> **Work instruction**: Every line in the records below with the string "Math" needs to be copied out.

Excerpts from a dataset
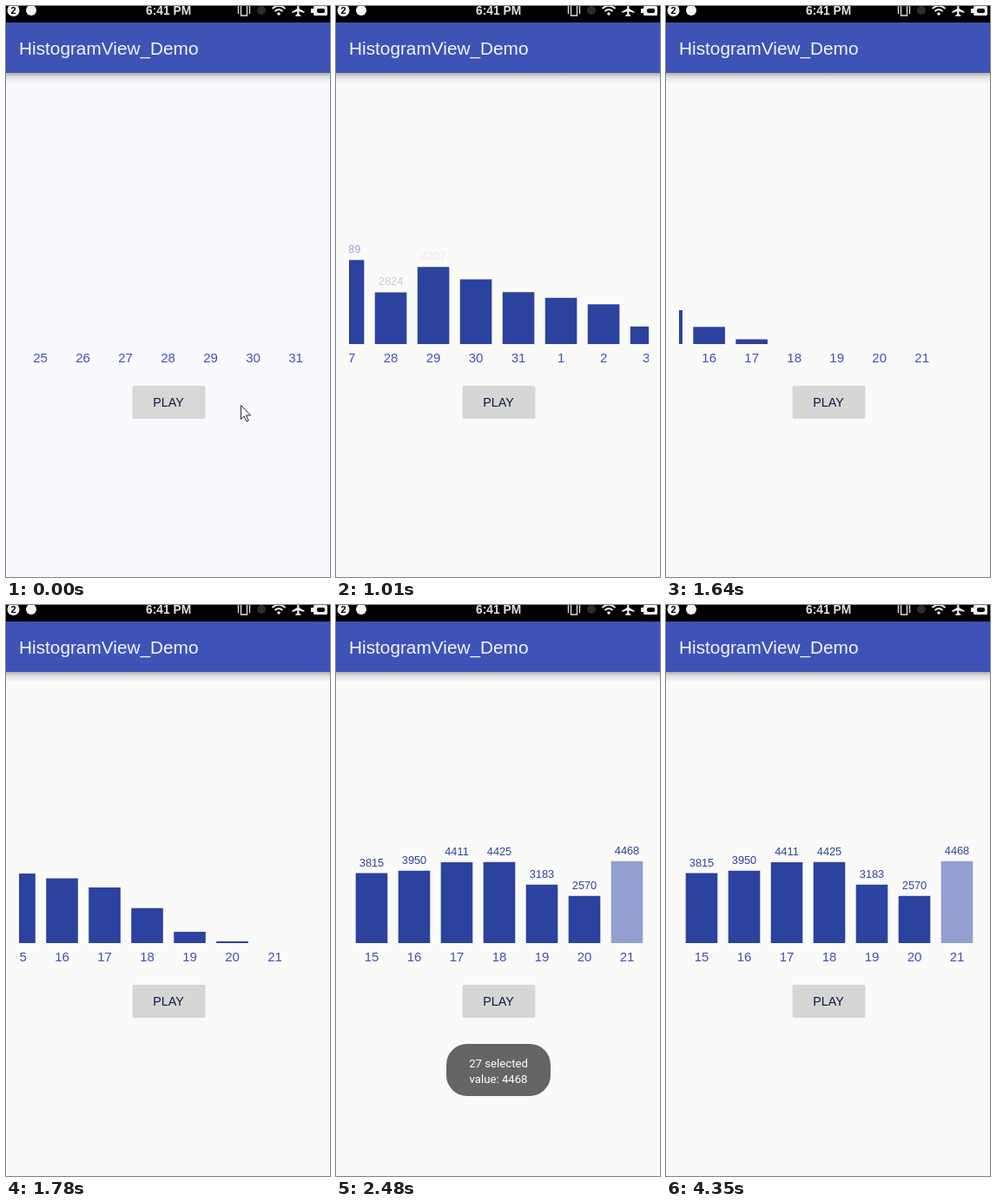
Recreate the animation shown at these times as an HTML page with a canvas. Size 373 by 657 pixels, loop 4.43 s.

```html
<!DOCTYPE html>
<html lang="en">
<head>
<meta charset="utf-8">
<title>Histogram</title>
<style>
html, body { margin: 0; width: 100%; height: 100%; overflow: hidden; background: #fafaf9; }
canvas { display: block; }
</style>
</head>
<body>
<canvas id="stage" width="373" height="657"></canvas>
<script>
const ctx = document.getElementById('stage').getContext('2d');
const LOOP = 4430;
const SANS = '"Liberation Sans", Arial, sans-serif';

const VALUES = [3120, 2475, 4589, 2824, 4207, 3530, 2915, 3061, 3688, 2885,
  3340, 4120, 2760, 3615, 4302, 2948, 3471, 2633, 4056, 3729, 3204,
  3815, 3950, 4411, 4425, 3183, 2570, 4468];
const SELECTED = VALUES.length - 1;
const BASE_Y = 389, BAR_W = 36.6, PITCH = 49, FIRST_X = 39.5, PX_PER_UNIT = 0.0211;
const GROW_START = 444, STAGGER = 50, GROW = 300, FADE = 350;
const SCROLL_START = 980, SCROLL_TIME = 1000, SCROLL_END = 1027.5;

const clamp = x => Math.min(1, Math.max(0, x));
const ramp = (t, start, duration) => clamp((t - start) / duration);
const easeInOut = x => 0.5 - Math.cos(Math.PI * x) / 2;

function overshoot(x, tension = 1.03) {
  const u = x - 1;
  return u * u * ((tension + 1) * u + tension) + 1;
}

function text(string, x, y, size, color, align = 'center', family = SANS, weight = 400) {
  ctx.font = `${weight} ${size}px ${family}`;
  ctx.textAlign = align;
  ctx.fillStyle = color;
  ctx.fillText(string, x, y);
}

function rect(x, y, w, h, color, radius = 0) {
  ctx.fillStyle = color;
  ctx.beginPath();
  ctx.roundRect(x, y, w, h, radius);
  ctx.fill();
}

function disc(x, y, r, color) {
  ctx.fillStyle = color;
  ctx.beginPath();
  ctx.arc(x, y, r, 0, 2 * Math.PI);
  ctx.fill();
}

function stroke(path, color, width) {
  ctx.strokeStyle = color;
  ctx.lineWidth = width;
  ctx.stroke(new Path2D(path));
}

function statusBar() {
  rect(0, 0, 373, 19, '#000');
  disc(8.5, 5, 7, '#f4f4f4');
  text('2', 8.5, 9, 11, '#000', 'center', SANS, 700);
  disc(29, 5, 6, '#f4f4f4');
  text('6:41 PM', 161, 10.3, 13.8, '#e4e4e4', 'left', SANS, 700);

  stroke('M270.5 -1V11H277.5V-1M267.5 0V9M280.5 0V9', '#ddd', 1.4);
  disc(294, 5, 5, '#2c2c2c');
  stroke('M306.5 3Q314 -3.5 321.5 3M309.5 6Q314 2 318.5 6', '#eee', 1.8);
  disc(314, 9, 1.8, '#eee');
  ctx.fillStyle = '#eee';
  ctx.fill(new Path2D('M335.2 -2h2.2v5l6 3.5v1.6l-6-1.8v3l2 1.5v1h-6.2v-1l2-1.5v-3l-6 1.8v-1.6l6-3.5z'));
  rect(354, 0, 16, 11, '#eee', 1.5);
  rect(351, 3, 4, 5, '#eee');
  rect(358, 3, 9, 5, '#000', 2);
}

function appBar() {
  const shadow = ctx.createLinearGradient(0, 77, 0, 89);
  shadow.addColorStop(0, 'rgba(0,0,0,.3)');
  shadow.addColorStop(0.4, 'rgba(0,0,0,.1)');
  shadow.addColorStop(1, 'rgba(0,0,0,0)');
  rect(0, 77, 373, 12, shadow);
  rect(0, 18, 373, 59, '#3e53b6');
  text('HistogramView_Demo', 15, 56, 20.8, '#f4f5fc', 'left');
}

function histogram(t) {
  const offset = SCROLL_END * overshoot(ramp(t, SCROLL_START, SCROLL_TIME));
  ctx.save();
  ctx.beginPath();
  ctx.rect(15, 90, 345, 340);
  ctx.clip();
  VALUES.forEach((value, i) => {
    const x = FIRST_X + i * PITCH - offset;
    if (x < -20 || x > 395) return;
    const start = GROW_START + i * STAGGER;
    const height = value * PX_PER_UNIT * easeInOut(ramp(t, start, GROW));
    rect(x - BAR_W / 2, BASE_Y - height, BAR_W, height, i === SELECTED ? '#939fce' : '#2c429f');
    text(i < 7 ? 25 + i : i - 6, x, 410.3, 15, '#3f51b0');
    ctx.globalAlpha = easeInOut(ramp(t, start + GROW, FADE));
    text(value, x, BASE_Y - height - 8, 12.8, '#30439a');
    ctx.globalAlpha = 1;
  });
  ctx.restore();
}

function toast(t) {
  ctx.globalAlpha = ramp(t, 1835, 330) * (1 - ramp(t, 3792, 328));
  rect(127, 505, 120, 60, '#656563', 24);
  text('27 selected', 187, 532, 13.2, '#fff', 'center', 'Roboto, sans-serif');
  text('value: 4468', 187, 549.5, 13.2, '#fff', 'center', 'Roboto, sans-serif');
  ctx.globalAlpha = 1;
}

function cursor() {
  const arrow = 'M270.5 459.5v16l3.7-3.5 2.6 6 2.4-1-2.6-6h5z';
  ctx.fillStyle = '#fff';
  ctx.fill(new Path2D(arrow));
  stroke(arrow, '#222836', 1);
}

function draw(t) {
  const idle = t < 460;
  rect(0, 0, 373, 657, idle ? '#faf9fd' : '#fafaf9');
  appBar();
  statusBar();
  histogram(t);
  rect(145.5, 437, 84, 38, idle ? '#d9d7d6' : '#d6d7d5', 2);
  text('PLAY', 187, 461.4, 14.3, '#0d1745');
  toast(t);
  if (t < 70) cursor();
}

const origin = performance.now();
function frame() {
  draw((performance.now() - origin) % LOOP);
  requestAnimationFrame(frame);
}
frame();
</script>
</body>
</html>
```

> **Exercise response**:
const clamp = x => Math.min(1, Math.max(0, x));
const easeInOut = x => 0.5 - Math.cos(Math.PI * x) / 2;
  ctx.arc(x, y, r, 0, 2 * Math.PI);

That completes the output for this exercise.